Byline: Raja Muhammad Kamran Ejaz - Lahore
THE death of an alleged ATM robber in Gujranwala is a frightening example of the prevalent problem of custodial deaths in the Punjab police.
It is evident that Pakistan does not have any domestic laws criminalising torture. Article 14 (2) of the constitution prohibits the use of torture for extracting evidence. But criminals, suspects and their families justifiably worry about torture in custody, especially given the lack of accountability for police officers who commit these abuses.
Unfortunately, it is common in our country that those from marginalised groups are particularly at risk of police abuse.

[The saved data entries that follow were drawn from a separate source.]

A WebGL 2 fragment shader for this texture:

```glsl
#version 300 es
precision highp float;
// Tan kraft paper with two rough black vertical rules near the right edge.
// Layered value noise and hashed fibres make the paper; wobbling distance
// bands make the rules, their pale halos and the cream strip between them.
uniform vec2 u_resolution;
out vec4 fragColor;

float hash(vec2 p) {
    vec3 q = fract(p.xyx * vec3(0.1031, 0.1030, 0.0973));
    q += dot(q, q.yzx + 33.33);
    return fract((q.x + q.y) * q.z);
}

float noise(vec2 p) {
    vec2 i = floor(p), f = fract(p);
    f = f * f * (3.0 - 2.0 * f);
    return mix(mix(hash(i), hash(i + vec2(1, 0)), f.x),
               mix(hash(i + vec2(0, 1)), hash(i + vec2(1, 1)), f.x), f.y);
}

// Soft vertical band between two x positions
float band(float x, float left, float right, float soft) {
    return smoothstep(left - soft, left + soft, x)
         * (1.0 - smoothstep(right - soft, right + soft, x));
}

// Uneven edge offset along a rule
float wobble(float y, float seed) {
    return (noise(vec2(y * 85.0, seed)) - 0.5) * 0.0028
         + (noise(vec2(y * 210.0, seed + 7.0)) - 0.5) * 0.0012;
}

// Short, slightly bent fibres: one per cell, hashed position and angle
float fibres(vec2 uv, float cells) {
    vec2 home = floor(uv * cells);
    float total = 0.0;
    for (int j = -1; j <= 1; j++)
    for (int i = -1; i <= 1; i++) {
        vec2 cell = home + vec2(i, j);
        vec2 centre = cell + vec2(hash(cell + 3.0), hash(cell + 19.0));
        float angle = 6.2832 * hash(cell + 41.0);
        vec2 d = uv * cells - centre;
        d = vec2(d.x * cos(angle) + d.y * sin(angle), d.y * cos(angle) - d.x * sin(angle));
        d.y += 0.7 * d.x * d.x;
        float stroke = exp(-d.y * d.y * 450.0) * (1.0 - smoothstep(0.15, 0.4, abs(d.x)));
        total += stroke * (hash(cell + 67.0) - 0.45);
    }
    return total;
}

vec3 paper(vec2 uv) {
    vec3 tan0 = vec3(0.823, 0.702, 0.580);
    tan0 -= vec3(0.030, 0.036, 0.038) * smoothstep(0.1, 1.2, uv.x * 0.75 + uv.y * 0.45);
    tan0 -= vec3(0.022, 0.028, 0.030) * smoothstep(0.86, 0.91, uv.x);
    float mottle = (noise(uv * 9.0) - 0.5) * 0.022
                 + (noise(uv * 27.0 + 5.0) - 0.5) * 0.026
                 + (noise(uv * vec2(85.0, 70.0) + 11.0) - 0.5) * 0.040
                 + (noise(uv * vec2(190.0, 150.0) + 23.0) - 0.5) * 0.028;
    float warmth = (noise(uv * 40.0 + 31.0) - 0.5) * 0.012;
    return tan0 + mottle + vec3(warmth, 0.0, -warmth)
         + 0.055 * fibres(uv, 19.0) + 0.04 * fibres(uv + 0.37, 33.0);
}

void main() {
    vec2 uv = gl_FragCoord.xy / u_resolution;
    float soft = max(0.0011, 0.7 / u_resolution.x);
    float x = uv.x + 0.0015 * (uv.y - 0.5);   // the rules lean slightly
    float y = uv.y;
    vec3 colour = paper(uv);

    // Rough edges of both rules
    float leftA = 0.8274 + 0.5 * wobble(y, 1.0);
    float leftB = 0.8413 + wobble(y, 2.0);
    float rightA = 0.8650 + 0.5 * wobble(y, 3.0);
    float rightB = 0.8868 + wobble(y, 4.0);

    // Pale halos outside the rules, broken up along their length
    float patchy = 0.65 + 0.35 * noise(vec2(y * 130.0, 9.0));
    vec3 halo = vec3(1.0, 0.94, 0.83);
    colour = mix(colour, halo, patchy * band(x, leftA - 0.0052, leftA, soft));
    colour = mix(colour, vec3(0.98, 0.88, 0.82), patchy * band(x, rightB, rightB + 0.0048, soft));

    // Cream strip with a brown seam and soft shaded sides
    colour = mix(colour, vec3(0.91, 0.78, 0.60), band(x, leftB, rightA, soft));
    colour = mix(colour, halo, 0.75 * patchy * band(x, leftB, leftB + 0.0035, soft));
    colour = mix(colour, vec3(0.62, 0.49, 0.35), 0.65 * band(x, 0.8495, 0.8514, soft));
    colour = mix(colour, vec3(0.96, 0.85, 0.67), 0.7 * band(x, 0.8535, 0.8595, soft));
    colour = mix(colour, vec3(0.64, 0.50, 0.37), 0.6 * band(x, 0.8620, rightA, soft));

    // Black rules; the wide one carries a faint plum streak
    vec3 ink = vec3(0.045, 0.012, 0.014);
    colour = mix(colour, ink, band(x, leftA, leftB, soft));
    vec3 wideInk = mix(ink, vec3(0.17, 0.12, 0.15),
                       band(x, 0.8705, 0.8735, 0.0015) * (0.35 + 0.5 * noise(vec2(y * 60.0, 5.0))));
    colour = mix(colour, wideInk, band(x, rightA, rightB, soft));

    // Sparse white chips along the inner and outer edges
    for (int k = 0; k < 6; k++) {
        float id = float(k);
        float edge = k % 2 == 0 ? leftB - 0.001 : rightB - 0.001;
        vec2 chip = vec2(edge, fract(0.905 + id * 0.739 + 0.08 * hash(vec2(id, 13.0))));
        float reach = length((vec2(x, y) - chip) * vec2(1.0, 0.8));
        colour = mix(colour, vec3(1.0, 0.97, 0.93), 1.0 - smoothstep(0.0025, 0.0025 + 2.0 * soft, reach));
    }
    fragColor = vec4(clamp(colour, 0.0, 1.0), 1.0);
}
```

While the police typically blame deaths in custody on suicide, illness or accident, victims' family members frequently allege that the deaths were the result of torture or other ill-treatment.
This brutal incident is a typical case of how ordinary people are treated by the police for petty crimes, whereas, corrupt and convicted politicians are treated like VIPs.
This is the reason a large number of people have a deep mistrust of the law enforcement institutions. An in-custody death automatically intensifies suspicion of police brutality. To bridge the trust deficit in the people-police relationship, there must be strict accountability of police officers who commit abuses on the suspects.